Narratives of Crime: Narrative Psychology and the Integral Theory Perspective
The wide-ranging landscape of criminology offers avenues of research and understanding from variousspheres of knowledge. Narrative psychology is one branch of inquiry that exemplifies how subjective realms of ontology contribute to the current understanding of human behavior, including criminality. Wilber’s Integral Theory (IT) provides an overarching orientation for subjective/intersubjective and empirical/objective approaches to the study of crime and justice. Both of these spheres (internal and external) provide a basis for discussion of criminality and attendant ideas of justice and morality. Narrative psychology advances the notion of the importance of the story-telling metaphor as an internal/subjective principle for understanding people’s behaviors, perceptions, and constructions about meaning within their lives. Elements of Integral theory hold a natural alignment with these sub-fields. They can serve as an overall meta-theoretical framework for understanding how these subjective/intersubjective inquires fit into the greater vision of the potential sources and motivations of criminal behavior.
Journal of Theoretical & Philosophical Criminology
Open Access Status

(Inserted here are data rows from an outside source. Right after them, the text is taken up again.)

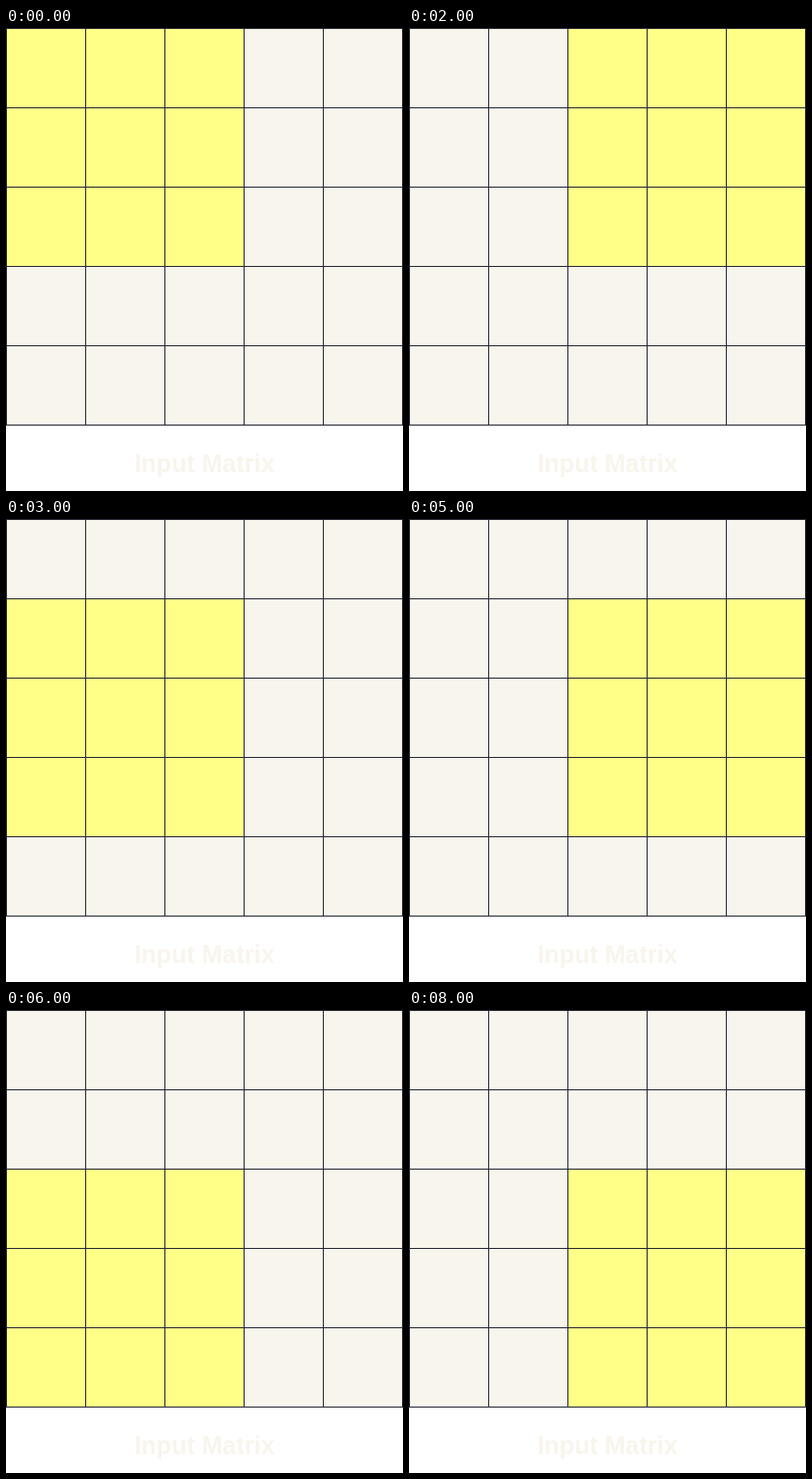
These frames come from a looping animation (401x467 px, 9 s). An HTML page:

```html
<!DOCTYPE html>
<html lang="en">
<head>
<meta charset="utf-8">
<title>Input Matrix</title>
<style>
html, body { margin: 0; width: 100%; height: 100%; overflow: hidden; background: #fff; }
svg { display: block; }
text { font: bold 25px "Liberation Sans", Arial, sans-serif; fill: #f8f5ec; }
</style>
</head>
<body>
<svg width="401" height="467">
  <rect width="401" height="401" fill="#f8f5ec"/>
  <rect id="kernel" width="240" height="240" fill="#ffff88"/>
  <path id="grid" fill="none" stroke="#282a36" shape-rendering="crispEdges"/>
  <text x="200.5" y="448" text-anchor="middle">Input Matrix</text>
</svg>
<script>
const CELL = 80, STEP = 1000, STEPS = 9;
const kernel = document.getElementById("kernel");

let lines = "";
for (let i = 0; i <= 5; i++) {
  const p = i * CELL + 0.5;
  lines += `M0 ${p}H401M${p} 0V401`;
}
document.getElementById("grid").setAttribute("d", lines);

// Slide the 3x3 window row by row.
function draw() {
  const step = Math.floor(performance.now() / STEP) % STEPS;
  kernel.setAttribute("x", step % 3 * CELL);
  kernel.setAttribute("y", Math.floor(step / 3) * CELL);
  requestAnimationFrame(draw);
}
draw();
</script>
</body>
</html>
```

Champion, D., Martin, R., & Cohen, J. (2020). Narratives of Crime: Narrative Psychology and the Integral Theory Perspective. Journal of Theoretical & Philosophical Criminology, 1–17.